Millennials are a discerning bunch, whose passion for gourmet dining is rivalled only by their greater knowledge about health or their interest in the origin of foods and how they reach our table.
Mindfulness has undoubtedly been the zeitgeist of the 21st century since its inception, affecting everything from our approach to exercise, to the type of dining experience we seek. Marisa Cutillas highlights just a few trends that will be taking over tables during the next decade.
ASMR Food Experiences
If you don’t know what ASMR is, just type in ‘woman eating pickle’ on YouTube and get ready to be blown away. Autonomous Sensory Meridian Response is an experience characterised by a tingling sensation on skin that is deeply relaxing and exciting all at once; it usually begins on the scalp and makes its way down the neck and upper spine.
ASMR videos feature people whispering (to lessen the sound of the voice and strengthen that of food) while they tap their fingers on plastic boxes containing food, crinkle paper bags containing anything from hash browns to nuggets, and chew into snacks, while we enjoy a sense of euphoria (and resist the temptation to try all those delicious goodies).
Farm to Table Cuisine
Call it slow food, zero kilometre cuisine or a penchant for local foods. It’s been around for over a decade but its importance will grow exponentially in 2018.
Mindfulness eating involves taking the time to really enjoy the ‘here and now’ of one’s dining experience. Often, this means foregoing fast food in favour of seasonal produce sourced from nearby farms or gardens.
Science is to be credited for this movement, since the two largest meta analyses on organic vs conventionally grown/raised foods has come to two important conclusions: organic produce truly does have significantly higher levels of antioxidants and organic meat up to 150 per cent more Omega-3 essential fatty acids than their conventional counterparts.
Diners who are well aware of the link between their lifestyle choices and the state of their health are queueing up for experiences that provide authentic fuel (rather than delicious but empty calories) for their body.
If you still haven’t seen Forks Over Knives or What the Health, you may still be happily munching on meat, but science has more than established two ‘inconvenient truths’: firstly, the meat industry is largely to blame for world poverty (because livestock takes up 30 per cent of the world’s ice-free surface and produces around 37 per cent of human-caused methane emissions). Secondly, red meat consumption is linked to an increased local risk of total, cardiovascular, and cancer mortality.

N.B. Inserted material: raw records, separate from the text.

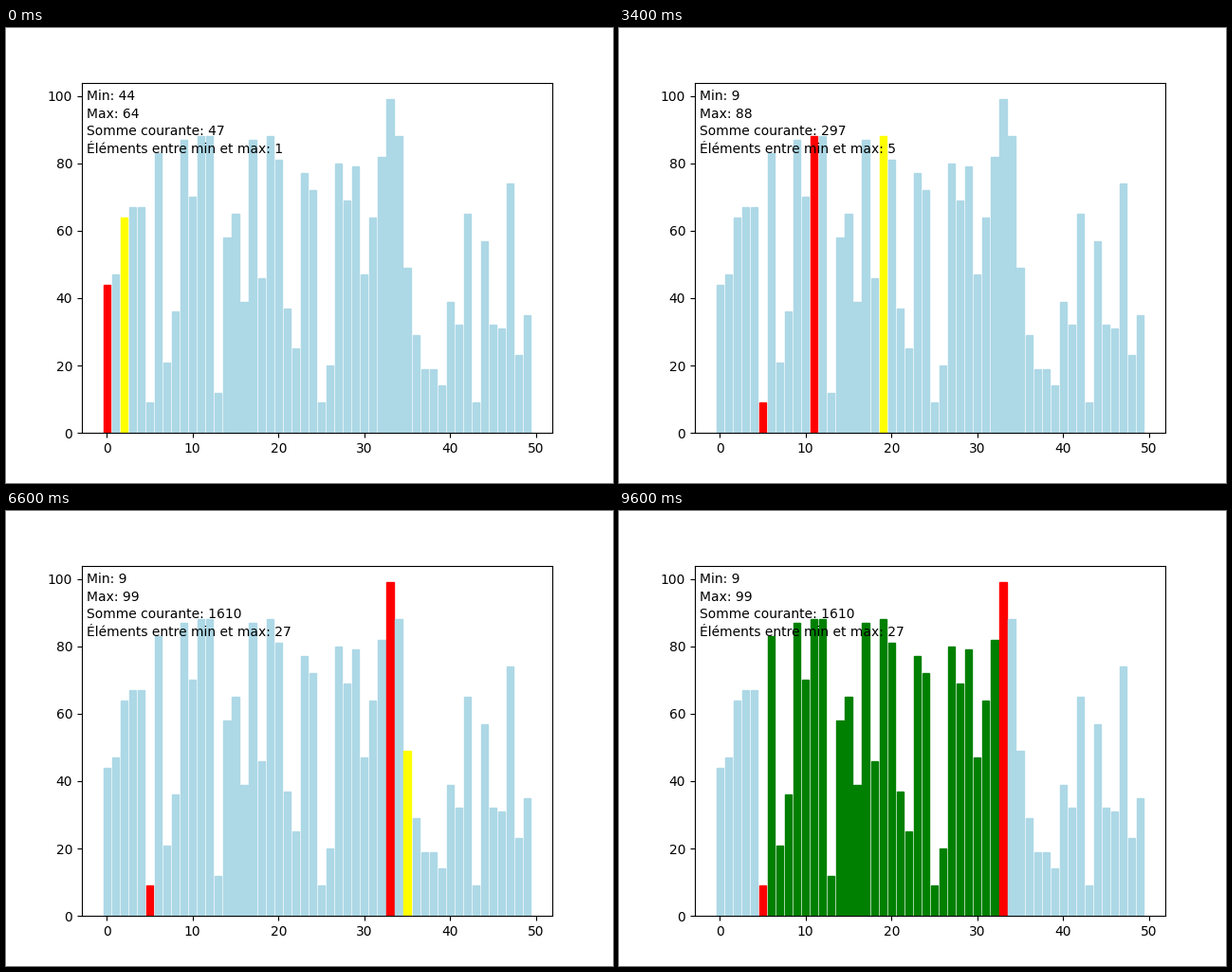
A matplotlib script that plays this animation: 640x480 px, repeating every 9.8 s.

```python
import numpy as np
import matplotlib.pyplot as plt
from matplotlib.animation import FuncAnimation

COUNT = 50
FIRST = 2  # index scanned when the loop starts
INTERVAL = 200

np.random.seed(0)
values = np.random.randint(0, 100, COUNT)

fig, ax = plt.subplots(figsize=(6.4, 4.8), dpi=100)
bars = ax.bar(range(COUNT), values, color="lightblue")
lines = [ax.text(0.01, y, "", transform=ax.transAxes)
         for y in (0.95, 0.90, 0.85, 0.80)]


def update(frame):
    scan = frame + FIRST
    done = scan >= COUNT
    seen = values[:scan + 1]
    low, high = int(np.argmin(seen)), int(np.argmax(seen))
    start, end = sorted((low, high))
    between = values[start + 1:end]

    colors = ["lightblue"] * COUNT
    if done:
        colors[start + 1:end] = ["green"] * len(between)
    colors[low] = colors[high] = "red"
    if not done:
        colors[scan] = "yellow"
    # set_color also paints the bar outline
    for bar, color in zip(bars, colors):
        bar.set_color(color)

    labels = (
        f"Min: {values[low]}",
        f"Max: {values[high]}",
        f"Somme courante: {between.sum()}",
        f"Éléments entre min et max: {len(between)}",
    )
    for line, label in zip(lines, labels):
        line.set_text(label)
    return [*bars, *lines]


anim = FuncAnimation(fig, update, frames=COUNT - FIRST + 1,
                     interval=INTERVAL, repeat=True, blit=False)
plt.show()
```
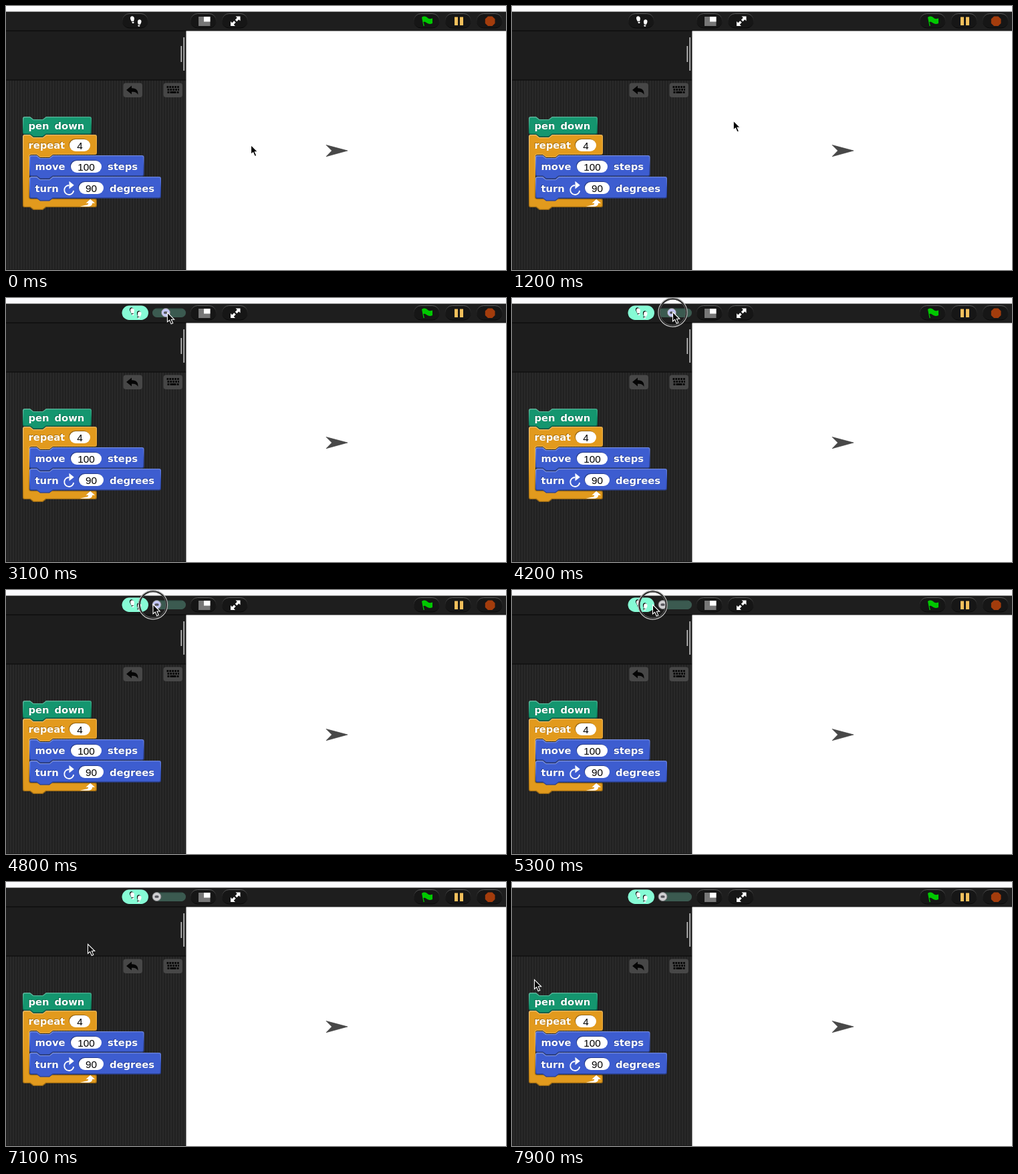
Write an HTML page that moves like this. It is 748x396 px and loops after 8 s.

```html
<!DOCTYPE html>
<html lang="en">
<head>
<meta charset="utf-8">
<title>Visible stepping</title>
<style>
  html, body { margin: 0; width: 100%; height: 100%; overflow: hidden; background: #fff; }
  svg { display: block; width: 748px; height: 396px; }
  .label { font: bold 14.7px "DejaVu Sans", sans-serif; fill: #fff; word-spacing: 3px; }
  .num { font: 15.3px "Liberation Sans", sans-serif; fill: #000; text-anchor: middle; }
  .tip { font: italic 10.2px "Liberation Sans", sans-serif; fill: #000; stroke: #000; stroke-width: .15; }
</style>
</head>
<body>
<svg id="stage" viewBox="0 0 748 396">
  <defs>
    <pattern id="stripes" width="4" height="4" patternUnits="userSpaceOnUse">
      <rect width="4" height="4" fill="#292929"/><rect width="2" height="4" fill="#212121"/>
    </pattern>
    <linearGradient id="rim" x2="0" y2="1">
      <stop stop-color="#5c5c5c"/><stop offset=".3" stop-color="#2c2c2c"/>
      <stop offset=".7" stop-color="#161616"/><stop offset="1" stop-color="#080808"/>
    </linearGradient>
    <linearGradient id="bevel" x2=".25" y2="1">
      <stop stop-color="#fff" stop-opacity=".38"/><stop offset=".45" stop-color="#fff" stop-opacity=".1"/>
      <stop offset=".65" stop-color="#000" stop-opacity=".12"/><stop offset="1" stop-color="#000" stop-opacity=".35"/>
    </linearGradient>
  </defs>

  <rect width="748" height="9" fill="#fbfbfd"/>
  <rect y="8.5" width="748" height="29.5" fill="#1e1e1e"/>
  <rect y="36.5" width="270" height="1.5" fill="#0e0e0e"/>
  <rect y="38" width="270" height="73" fill="#1d1d1d"/>
  <rect y="111" width="270" height="285" fill="url(#stripes)"/>
  <path d="M0 111H270" stroke="#101010" stroke-width="1.5"/>
  <path d="M0 395.5H270" stroke="#1b1b1b"/>
  <rect x="269.5" y="37.5" width="479" height="359" fill="#fff"/>
  <path d="M262.3 60V84M266.2 47V97" stroke="#bdbdbd" stroke-width="1.7"/>

  <g id="buttons"></g>
  <rect id="active" x="173.5" y="11.5" width="39.5" height="21.5" rx="10.7" fill="#86fbd5"/>
  <g id="slider">
    <rect x="219" y="15.5" width="50" height="13.5" rx="6.7" fill="#3b5a50"/>
    <path d="M225 15.8H263" stroke="#263a34"/>
    <g id="knob">
      <circle r="6.5" fill="#cfcfd2" stroke="#77777a"/>
      <circle id="shine" r="5.8" fill="#c3c7f6"/>
      <rect x="-3" y="-1.8" width="6" height="3.6" rx="1.6" fill="#55555c"/>
    </g>
  </g>

  <g id="feet" fill="#fff">
    <g id="footShade" fill="#000" transform="translate(-1 -1)"></g>
    <g id="foot">
      <path d="M186 18C186 14.5 191 14 191.8 18C192 20 191.5 21.5 191 23L188 23.3C187 21.5 186 20 186 18ZM188.2 24.2L191.3 23.8C192.4 26.3 189 27.2 188.2 24.2Z"/>
      <path d="M197 23C197.4 19 202.5 19.5 202.5 23C202.5 25 201.5 26.5 200.8 28L197.9 27.6C197.3 26 196.8 25 197 23ZM197.5 28.5L200.5 28.9C200 32 196.5 31 197.5 28.5Z"/>
    </g>
  </g>
  <rect x="288" y="16" width="17.5" height="14" fill="#777"/>
  <rect x="296" y="16" width="9.5" height="7.5" fill="#fff"/>
  <path d="M350.5 15.5V22.5L348.3 20.3L345.3 23.3L342.8 20.8L345.8 17.8L343.5 15.5ZM336 30V23L338.2 25.2L341.2 22.2L343.7 24.7L340.7 27.7L343 30Z" fill="#fff"/>
  <path d="M622 17C626 14 629 16 631 18C633 19.5 635 19.5 638 18.5V26C634 28 631 26.5 629 25C627 23.6 625.5 23.6 624.5 24.2L626 30H624.5Z" fill="#00c800"/>
  <path d="M671 16.5H676V29H671ZM679 16.5H684V29H679Z" fill="#f2c05c"/>
  <path d="M721 15.5H727.4L731.5 19.6V26L727.4 30H721L716.8 26V19.6Z" fill="#a33c0c"/>

  <rect x="175.5" y="115.5" width="28.5" height="21.5" rx="4" fill="#474747"/>
  <path d="M180 126L188 119.5V123.3C195 123 198 127 197.5 133C195.5 129.5 193 128.6 188 128.8V132.5Z" fill="#050505"/>
  <rect x="235.5" y="115.5" width="28.5" height="21.5" rx="4" fill="#474747"/>
  <g stroke="#080808" stroke-width="2.8">
    <path d="M240.5 121.5H259.5M241.5 125.5H259" stroke-dasharray="2.7 1.2"/>
    <path d="M241.5 129.5H244.3M245.5 129.5H254.5M255.7 129.5H258.5"/>
  </g>

  <g id="blocks"></g>
  <path d="M101.2 277A7 7 0 1 1 94.2 269" fill="none" stroke="#fff" stroke-width="1.8"/>
  <path d="M94.5 262.8L101.8 268.8L94.5 274.6Z" fill="#fff"/>
  <path d="M110.5 300.8H122C127 300.8 129 299 129 295.7H133L126.2 289.8L119.5 295.7H123.2C123.2 297.6 122 298.5 119 298.7Z" fill="#fff"/>

  <path d="M479 208.5L511 217L479 225.8L487.5 217Z" fill="#484848" stroke="#333" stroke-width=".6"/>

  <g id="bubble" transform="translate(0 .5)">
    <path d="M213 11H284.5Q290.5 11 290.5 17V21Q290.5 27 284.5 27H217L208 33.5L211 26.8Q207 26 207 21V17Q207 11 213 11Z" fill="#f4f4f4" stroke="#8c8c8c"/>
    <text class="tip" x="213" y="22.3">Visible stepping</text>
  </g>
  <g id="ring" fill="none">
    <circle r="20.5" stroke="#111" stroke-width="3"/>
    <circle r="21.6" stroke="#c4c4c4" stroke-width="1.2"/>
    <circle r="19.4" stroke="#8a8a8a" stroke-width=".7"/>
  </g>
  <path id="cursor" d="M0 0V14L3.2 11.2L5.7 17L8.3 15.9L5.8 10.3H10.2Z" fill="#000" stroke="#fff" stroke-width="1.1"/>
</svg>
<script>
const $ = id => document.getElementById(id);

// Toolbar
$('buttons').innerHTML = [174, 276, 323, 610, 657, 704].map(x =>
  `<rect x="${x}" y="11.5" width="38.5" height="21.5" rx="10.7" fill="#161616" stroke="url(#rim)"/>`).join('');
$('footShade').innerHTML = $('foot').innerHTML;

// Block outlines: notch on the upper edge, nub on the lower edge
const notch = (x, y) => `H${x + 11}L${x + 16} ${y + 4}H${x + 30}L${x + 35} ${y}`;
const nub = (x, y) => `H${x + 35}L${x + 30} ${y + 4}H${x + 16}L${x + 11} ${y}`;
const start = (x, y) => `M${x} ${y + 3}Q${x} ${y} ${x + 3} ${y}` + notch(x, y);
const right = (r, y, b) => `H${r - 3}Q${r} ${y} ${r} ${y + 3}V${b - 3}Q${r} ${b} ${r - 3} ${b}`;
const finish = (x, b) => nub(x, b) + `H${x + 3}Q${x} ${b} ${x} ${b - 3}Z`;
const command = (x, y, r, b) => start(x, y) + right(r, y, b) + finish(x, b);
const loop = start(25, 193) + right(136, 193, 223) + nub(35, 223) +
  'H38Q35 223 35 226V286Q35 289 38 289' + right(136, 289, 302) + finish(25, 302);

// The bevel is clipped so that it stays inside the outline
const block = (id, d, color) =>
  `<clipPath id="${id}"><path d="${d}"/></clipPath><path d="${d}" fill="${color}"/>` +
  `<path d="${d}" clip-path="url(#${id})" fill="none" stroke="url(#bevel)" stroke-width="2.6"/>`;
const label = (x, y, s) =>
  `<text class="label" x="${x - 1}" y="${y - 1}" style="fill:#0004">${s}</text><text class="label" x="${x}" y="${y}">${s}</text>`;
const slot = (x, y, w, n) =>
  `<rect x="${x - 1}" y="${y - 1}" width="${w}" height="18" rx="9" fill="#0005"/>` +
  `<rect x="${x}" y="${y}" width="${w}" height="18" rx="9" fill="#fff"/>` +
  `<text class="num" x="${x + w / 2}" y="${y + 14.5}">${n}</text>`;

$('blocks').innerHTML =
  block('loop', loop, '#e29a1d') +
  block('pen', command(25, 166, 128, 192.5), '#14966f') +
  block('turn', command(35, 256, 232, 288.5), '#3d5dd0') +
  block('move', command(35, 224, 206.5, 255.5), '#3d5dd0') +
  label(33.5, 185, 'pen down') +
  label(33.5, 214, 'repeat') + slot(95, 200, 31, 4) +
  label(43.5, 246, 'move') + slot(97, 232, 46, 100) + label(152, 246, 'steps') +
  label(43.5, 278.5, 'turn') + slot(109, 264, 37, 90) + label(155, 278.5, 'degrees');

// Pointer stops: time, x, y
const route = [
  [1000, 366.5, 208.5], [1700, 188.5, 24.5], [2400, 188.5, 24.5], [3000, 241.5, 22],
  [3500, 240.5, 21], [4300, 240.5, 21], [5100, 210.5, 22], [5400, 210.5, 22],
  [6000, 211.5, 40], [6400, 211.5, 40], [7800, 33.5, 146.5]
];
const clamp = (v, a, b) => Math.min(b, Math.max(a, v));

function pointer(t) {
  if (t <= route[0][0]) return route[0].slice(1);
  for (let i = 1; i < route.length; i++) {
    const [t0, x0, y0] = route[i - 1], [t1, x1, y1] = route[i];
    if (t < t1) {
      const p = (t - t0) / (t1 - t0), e = p * p * (3 - 2 * p);
      return [x0 + (x1 - x0) * e, y0 + (y1 - y0) * e];
    }
  }
  return route[route.length - 1].slice(1);
}

const show = (id, on) => $(id).setAttribute('visibility', on ? 'visible' : 'hidden');
const move = (id, x, y) => $(id).setAttribute('transform', `translate(${x.toFixed(2)} ${y.toFixed(2)})`);

function draw(ms) {
  const t = Math.floor(ms / 100) * 100;
  const [x, y] = pointer(t);
  const stepping = t >= 2300;
  const pressed = (t >= 2100 && t < 2300) || (t >= 3400 && t < 6300);
  const knob = t < 4300 ? 239 : clamp(x - 1.5, 225.5, 239);

  move('cursor', x, y);
  move('ring', x, y + 0.5);
  move('knob', knob, 22);
  show('ring', pressed);
  show('bubble', t >= 1800 && t < 2100);
  show('active', stepping);
  show('footShade', stepping);
  $('slider').style.display = stepping ? '' : 'none';
  show('shine', t >= 2900 && t < 4900);
}

const origin = performance.now();
function tick() {
  draw((performance.now() - origin) % 8000);
  requestAnimationFrame(tick);
}
tick();
</script>
</body>
</html>
```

Meanwhile, vegan and raw vegan restaurants are serving some of the most delicious, texture-rich, colourfully presented foods on the gastro scene. In Marbella, Gioia restaurant is the perfect instance of how creative raw vegan cuisine has become.
The Internet of Things, Smart Refrigerators and Cupboards
We are busier than ever and most of us don’t want to spend the little free time we have in a supermarket.
Over the next decade, our very own homes will become our personal grocery store, thanks to artificial intelligence, which will automatically order any goods we have consumed.
According to Forbes, supermarkets will then go gourmet, enticing us with new and exciting foods, as well as artisan items and foods prepared with healthy, organic ingredients.
Stores will also have more space to dedicate to foods which bestow specific health benefits, including gut-healthy foods like kimchi, sauerkraut and kombucha (fermented goods), yogurts with probiotics, and foods like Jerusalem artichoke or chicory root, which are excellent sources of prebiotics.
Smaller Ingredients Lists
Buyers are not only savvier about ingredients, they also want less of them. Thus, brands like Häagen-Dazs sells ice-cream products containing only five ingredients: cream, milk, sugar, egg yolk, and chocolate (or vanilla, ginger, strawberries, etc.). Other companies, like Pillsbury, have created cookie lines with the exact ingredients you would use at home.
Yes, these foods are still processed, but at least they don’t contain a long list of chemicals that can have health effects we are completely unaware of in most cases.
Cool Products from Around the World to Savour in 2018
Go Cubes Chewable Coffee: This product gives you your daily boost of java in bite form; made with real cold-brew coffee, they enhance clarity and energy without making you feel jittery.
Beyond Meat Burgers: This totally vegan burger actually ‘bleeds’ when you bite into it… it is made of a pulverised beet blend that tastes just like the real thing.
Taberu Mango Flavoured Crispy Seaweed with Rice Krispies: Made of seaweed, rice krispies and mango, this snack is as rich in vitamins and nutrients as it is irresistible.
Sap! Maple Beverages: Maple sap holds a myriad of health benefits with naturally occurring antioxidants, vitamins, electrolytes, nutrients and minerals. Sap! makes 100% alcohol-free bubbly drinks which are a healthier alternative to sugar-sweetened beverages.
Stumptown Sparkling Cold Brews: These sparkling beverages contain various kinds of coffee. A great choice to take to barbecues or in your lunchbox when you forgot your Nespresso at home.
Words Marisa Cutillas